**EXERCISE BRIEF**
Where a line contains the word "width", copy that line from the records below.

Items listed in a dataset
++++++++++++++++++++

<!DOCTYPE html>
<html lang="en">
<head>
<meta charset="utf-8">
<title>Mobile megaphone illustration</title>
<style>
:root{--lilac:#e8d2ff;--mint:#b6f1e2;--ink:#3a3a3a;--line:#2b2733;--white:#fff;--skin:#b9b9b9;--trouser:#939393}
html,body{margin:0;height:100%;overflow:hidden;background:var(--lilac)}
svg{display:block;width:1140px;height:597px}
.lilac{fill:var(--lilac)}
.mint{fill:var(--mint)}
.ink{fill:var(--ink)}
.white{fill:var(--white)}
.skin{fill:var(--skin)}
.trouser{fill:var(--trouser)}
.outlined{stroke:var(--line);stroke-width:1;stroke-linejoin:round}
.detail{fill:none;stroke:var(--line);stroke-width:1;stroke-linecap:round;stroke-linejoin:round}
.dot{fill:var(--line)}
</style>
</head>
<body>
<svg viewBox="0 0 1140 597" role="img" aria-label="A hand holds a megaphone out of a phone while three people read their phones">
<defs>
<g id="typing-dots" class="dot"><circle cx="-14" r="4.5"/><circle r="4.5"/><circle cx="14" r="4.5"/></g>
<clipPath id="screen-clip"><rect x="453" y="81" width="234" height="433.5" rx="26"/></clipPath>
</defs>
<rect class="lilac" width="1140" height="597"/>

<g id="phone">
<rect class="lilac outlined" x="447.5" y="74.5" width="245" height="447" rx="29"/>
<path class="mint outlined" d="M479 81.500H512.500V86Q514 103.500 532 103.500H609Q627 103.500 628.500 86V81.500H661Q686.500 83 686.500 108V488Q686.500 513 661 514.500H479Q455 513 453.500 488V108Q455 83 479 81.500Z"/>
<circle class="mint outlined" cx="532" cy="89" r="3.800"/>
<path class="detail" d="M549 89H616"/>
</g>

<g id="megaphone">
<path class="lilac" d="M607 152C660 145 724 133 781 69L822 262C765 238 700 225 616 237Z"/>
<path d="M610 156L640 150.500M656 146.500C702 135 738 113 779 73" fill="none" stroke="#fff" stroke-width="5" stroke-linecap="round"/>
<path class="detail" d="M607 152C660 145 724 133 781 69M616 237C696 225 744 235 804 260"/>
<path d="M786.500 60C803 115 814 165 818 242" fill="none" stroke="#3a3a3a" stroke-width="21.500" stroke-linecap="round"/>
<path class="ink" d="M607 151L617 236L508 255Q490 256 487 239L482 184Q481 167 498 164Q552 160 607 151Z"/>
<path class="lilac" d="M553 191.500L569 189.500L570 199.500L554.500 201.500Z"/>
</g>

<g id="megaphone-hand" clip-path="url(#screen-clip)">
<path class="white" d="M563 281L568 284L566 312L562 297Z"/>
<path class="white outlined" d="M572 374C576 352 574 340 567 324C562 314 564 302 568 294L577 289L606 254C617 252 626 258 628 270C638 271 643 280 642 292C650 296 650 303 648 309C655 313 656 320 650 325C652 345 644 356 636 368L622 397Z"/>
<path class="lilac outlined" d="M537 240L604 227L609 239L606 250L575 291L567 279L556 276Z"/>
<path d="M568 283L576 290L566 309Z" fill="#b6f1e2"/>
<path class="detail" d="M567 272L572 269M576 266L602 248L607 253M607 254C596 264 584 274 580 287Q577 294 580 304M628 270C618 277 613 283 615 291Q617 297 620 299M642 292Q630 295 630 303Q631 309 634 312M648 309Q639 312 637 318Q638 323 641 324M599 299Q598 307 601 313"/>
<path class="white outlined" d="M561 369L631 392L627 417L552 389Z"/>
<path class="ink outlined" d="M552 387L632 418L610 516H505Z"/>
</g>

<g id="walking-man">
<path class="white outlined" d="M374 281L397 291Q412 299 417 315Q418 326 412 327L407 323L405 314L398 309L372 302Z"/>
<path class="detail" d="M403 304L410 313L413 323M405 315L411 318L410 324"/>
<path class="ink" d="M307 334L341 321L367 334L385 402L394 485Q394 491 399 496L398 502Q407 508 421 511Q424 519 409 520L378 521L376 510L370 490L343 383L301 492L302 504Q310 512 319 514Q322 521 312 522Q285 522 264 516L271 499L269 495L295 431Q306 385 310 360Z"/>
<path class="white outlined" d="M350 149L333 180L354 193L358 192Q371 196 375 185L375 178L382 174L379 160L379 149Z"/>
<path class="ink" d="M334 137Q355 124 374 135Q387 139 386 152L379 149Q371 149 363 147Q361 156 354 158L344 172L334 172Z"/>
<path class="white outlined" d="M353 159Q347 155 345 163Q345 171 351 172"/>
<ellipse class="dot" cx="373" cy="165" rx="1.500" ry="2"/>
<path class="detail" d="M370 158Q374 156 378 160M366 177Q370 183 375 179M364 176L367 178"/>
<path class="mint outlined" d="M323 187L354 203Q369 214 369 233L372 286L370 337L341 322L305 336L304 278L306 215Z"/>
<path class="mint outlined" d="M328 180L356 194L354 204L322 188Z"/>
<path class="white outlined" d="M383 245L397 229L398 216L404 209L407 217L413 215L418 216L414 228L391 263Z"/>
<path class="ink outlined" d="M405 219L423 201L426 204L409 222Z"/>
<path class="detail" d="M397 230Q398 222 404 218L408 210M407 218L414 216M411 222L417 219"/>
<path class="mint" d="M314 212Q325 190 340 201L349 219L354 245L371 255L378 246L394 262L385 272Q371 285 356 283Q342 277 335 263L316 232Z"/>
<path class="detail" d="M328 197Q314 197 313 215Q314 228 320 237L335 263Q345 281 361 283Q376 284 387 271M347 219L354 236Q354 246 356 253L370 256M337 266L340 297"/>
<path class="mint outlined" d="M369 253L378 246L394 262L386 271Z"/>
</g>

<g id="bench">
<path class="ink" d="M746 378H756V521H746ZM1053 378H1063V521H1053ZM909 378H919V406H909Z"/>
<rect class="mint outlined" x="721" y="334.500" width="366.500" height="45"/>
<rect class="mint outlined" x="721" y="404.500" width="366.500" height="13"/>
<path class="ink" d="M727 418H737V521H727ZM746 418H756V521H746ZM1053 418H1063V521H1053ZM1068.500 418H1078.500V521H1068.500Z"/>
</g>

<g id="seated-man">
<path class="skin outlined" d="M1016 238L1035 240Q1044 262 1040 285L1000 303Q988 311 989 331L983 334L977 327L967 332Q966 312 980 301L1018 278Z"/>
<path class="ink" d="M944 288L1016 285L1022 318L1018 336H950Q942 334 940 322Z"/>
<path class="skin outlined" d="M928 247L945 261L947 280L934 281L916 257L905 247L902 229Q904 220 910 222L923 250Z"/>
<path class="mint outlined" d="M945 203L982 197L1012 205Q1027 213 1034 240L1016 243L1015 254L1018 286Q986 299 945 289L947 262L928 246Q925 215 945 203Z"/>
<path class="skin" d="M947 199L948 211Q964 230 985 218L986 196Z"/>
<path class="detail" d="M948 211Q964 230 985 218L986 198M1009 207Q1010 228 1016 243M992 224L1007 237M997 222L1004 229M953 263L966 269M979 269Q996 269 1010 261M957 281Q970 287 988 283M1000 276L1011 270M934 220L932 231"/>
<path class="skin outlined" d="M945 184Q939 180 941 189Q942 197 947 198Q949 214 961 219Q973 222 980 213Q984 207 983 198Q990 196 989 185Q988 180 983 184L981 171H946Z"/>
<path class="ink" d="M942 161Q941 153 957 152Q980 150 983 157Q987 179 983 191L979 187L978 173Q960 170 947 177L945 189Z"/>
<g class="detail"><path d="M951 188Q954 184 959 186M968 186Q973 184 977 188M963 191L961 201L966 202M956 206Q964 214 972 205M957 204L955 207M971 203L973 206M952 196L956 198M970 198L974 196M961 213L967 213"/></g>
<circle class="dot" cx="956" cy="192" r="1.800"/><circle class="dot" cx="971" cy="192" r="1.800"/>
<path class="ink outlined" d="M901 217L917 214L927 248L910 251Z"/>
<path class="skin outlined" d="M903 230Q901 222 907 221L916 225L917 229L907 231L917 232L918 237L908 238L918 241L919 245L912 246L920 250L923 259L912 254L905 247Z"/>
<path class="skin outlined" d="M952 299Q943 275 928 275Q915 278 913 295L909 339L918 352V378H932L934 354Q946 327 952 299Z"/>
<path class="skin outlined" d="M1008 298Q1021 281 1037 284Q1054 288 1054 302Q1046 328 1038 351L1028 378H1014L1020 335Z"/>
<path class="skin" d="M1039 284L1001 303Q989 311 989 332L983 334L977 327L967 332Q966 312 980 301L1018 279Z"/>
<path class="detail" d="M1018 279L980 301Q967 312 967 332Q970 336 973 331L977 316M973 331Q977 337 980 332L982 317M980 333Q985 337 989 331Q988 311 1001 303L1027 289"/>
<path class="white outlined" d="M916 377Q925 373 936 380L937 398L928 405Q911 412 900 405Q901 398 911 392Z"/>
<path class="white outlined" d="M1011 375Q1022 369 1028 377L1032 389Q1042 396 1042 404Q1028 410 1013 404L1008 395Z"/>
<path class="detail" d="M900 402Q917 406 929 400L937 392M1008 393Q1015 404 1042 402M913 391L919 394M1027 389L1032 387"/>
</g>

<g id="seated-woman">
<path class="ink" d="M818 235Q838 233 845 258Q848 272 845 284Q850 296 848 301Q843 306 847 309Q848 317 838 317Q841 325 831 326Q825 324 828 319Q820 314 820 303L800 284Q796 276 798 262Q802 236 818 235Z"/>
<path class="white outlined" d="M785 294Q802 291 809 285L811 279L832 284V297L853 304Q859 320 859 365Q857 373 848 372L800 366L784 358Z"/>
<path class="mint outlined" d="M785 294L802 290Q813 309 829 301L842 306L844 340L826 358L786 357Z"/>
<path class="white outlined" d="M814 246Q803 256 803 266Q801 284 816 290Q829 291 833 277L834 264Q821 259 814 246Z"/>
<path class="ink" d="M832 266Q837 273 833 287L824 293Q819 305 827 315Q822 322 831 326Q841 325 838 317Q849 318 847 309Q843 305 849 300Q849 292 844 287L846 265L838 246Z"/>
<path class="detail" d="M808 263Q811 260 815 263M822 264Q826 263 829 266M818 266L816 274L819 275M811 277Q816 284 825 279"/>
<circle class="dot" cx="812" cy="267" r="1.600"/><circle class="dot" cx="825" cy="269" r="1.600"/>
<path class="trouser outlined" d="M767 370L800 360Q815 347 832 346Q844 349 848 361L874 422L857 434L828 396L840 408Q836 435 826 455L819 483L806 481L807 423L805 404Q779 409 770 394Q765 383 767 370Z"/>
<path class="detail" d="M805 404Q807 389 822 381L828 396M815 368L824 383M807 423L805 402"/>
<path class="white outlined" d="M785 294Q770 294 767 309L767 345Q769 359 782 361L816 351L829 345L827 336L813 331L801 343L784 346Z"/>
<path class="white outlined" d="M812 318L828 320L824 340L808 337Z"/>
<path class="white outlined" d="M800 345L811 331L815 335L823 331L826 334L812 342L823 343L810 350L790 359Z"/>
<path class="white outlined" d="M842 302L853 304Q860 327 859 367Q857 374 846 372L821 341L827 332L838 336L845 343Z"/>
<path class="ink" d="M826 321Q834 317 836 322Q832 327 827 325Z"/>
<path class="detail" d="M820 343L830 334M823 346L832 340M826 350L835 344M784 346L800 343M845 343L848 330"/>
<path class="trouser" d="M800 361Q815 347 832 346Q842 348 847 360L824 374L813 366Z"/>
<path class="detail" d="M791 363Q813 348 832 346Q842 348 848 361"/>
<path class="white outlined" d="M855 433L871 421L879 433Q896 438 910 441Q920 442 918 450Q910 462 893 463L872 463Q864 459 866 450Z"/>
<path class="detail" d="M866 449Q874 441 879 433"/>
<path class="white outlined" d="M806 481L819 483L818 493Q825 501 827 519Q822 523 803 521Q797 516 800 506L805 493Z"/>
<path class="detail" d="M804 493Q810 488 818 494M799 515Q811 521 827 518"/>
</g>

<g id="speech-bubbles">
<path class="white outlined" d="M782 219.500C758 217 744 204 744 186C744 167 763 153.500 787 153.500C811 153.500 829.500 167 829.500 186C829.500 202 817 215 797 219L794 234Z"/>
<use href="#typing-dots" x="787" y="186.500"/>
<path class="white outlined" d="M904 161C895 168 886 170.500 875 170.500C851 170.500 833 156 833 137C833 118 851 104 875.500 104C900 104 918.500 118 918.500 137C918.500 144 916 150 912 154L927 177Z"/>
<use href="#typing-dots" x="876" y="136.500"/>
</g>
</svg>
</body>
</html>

++++++++++++++++++++

**YOUR SOLUTION**
svg{display:block;width:1140px;height:597px}
.outlined{stroke:var(--line);stroke-width:1;stroke-linejoin:round}
.detail{fill:none;stroke:var(--line);stroke-width:1;stroke-linecap:round;stroke-linejoin:round}
<clipPath id="screen-clip"><rect x="453" y="81" width="234" height="433.5" rx="26"/></clipPath>
<rect class="lilac" width="1140" height="597"/>
<rect class="lilac outlined" x="447.5" y="74.5" width="245" height="447" rx="29"/>
<path d="M610 156L640 150.500M656 146.500C702 135 738 113 779 73" fill="none" stroke="#fff" stroke-width="5" stroke-linecap="round"/>
<path d="M786.500 60C803 115 814 165 818 242" fill="none" stroke="#3a3a3a" stroke-width="21.500" stroke-linecap="round"/>
<rect class="mint outlined" x="721" y="334.500" width="366.500" height="45"/>
<rect class="mint outlined" x="721" y="404.500" width="366.500" height="13"/>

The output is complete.